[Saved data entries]
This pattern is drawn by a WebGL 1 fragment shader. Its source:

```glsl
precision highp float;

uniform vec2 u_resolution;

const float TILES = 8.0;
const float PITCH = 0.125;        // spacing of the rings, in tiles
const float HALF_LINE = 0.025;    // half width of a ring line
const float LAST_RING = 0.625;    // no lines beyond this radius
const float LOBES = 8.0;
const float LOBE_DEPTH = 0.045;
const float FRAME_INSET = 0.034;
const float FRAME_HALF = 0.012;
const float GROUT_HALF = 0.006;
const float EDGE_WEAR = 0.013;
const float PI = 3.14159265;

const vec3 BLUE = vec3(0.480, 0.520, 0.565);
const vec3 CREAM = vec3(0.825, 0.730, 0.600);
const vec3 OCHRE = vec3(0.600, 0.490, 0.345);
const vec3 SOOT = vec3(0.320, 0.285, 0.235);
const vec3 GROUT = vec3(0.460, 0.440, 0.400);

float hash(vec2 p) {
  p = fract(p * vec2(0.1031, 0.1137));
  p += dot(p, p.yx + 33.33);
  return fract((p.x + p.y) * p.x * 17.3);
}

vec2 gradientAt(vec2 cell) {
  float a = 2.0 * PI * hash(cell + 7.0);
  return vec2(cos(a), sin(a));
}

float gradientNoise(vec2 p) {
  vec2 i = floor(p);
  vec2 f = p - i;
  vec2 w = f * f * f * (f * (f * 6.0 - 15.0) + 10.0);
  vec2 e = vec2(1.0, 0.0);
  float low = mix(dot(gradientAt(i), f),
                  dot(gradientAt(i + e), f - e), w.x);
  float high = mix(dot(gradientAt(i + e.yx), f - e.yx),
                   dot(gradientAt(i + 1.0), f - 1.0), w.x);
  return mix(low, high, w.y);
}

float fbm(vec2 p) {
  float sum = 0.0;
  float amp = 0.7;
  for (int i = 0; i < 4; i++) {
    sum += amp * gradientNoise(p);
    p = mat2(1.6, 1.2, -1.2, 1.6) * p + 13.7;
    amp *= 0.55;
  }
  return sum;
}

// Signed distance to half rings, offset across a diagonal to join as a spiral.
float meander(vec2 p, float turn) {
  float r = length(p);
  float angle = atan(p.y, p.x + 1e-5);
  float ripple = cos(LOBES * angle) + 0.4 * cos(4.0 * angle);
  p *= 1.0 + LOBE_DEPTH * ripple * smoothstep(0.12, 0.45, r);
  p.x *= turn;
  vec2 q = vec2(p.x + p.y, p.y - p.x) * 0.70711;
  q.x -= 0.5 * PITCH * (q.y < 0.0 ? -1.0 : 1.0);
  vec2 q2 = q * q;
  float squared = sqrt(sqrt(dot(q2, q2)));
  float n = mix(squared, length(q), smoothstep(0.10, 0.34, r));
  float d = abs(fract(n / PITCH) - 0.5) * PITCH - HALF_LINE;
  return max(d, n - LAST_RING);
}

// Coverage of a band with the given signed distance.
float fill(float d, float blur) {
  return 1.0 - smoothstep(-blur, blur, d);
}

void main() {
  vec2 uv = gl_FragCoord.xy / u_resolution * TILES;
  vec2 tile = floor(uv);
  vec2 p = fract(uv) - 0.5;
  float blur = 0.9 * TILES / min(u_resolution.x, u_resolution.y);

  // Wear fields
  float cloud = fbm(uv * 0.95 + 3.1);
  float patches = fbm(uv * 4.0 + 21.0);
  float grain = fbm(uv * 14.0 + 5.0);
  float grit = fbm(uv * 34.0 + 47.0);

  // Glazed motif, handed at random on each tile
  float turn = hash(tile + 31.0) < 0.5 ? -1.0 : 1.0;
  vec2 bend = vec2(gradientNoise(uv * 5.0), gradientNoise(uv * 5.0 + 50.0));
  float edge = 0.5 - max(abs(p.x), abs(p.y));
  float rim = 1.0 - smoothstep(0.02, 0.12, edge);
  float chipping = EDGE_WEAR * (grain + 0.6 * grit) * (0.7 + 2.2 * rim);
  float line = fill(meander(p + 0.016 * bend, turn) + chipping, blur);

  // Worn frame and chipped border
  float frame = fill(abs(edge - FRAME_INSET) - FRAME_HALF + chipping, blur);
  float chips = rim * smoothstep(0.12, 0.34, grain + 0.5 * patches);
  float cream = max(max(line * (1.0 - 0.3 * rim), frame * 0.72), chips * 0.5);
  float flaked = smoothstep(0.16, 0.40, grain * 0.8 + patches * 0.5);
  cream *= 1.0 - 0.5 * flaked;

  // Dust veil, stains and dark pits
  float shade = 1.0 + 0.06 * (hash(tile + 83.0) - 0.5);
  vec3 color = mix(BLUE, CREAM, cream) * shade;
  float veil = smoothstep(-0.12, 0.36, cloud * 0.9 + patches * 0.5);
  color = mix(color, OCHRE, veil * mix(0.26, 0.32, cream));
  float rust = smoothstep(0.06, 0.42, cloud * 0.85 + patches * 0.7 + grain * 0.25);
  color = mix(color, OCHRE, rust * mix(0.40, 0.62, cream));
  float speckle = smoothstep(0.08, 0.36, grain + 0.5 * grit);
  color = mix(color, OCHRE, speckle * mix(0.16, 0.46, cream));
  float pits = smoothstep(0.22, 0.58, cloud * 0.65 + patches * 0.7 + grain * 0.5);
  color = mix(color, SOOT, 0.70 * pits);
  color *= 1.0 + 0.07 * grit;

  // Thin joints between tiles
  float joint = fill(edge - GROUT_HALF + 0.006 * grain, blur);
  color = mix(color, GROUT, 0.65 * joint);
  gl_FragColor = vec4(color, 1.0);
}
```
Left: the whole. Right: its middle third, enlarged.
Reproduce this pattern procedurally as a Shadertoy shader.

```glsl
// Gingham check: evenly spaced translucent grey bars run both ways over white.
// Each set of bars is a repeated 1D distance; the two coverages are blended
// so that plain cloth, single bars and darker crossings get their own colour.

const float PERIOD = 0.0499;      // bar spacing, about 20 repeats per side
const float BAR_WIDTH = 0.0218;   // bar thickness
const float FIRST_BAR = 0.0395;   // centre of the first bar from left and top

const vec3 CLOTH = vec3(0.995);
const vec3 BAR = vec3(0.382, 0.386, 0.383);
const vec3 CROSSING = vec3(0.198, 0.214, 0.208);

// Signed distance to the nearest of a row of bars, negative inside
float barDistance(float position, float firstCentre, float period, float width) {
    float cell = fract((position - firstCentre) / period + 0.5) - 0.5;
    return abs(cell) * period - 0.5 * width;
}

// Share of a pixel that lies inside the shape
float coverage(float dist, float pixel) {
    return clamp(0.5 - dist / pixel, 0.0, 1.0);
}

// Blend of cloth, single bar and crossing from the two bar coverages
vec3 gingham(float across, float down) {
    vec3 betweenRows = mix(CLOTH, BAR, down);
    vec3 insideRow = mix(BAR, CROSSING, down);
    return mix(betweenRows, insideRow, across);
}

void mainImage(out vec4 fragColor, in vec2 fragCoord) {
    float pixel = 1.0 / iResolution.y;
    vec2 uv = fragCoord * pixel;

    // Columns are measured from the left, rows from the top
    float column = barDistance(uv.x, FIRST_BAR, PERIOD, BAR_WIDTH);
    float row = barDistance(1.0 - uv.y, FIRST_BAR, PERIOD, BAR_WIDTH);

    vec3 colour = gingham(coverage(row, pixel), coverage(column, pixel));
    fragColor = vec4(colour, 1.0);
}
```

YOUR INSTRUCTIONS —
Each line of the data that has the string "return" counts once; give the total and nothing else.

ANSWER SPACE —
9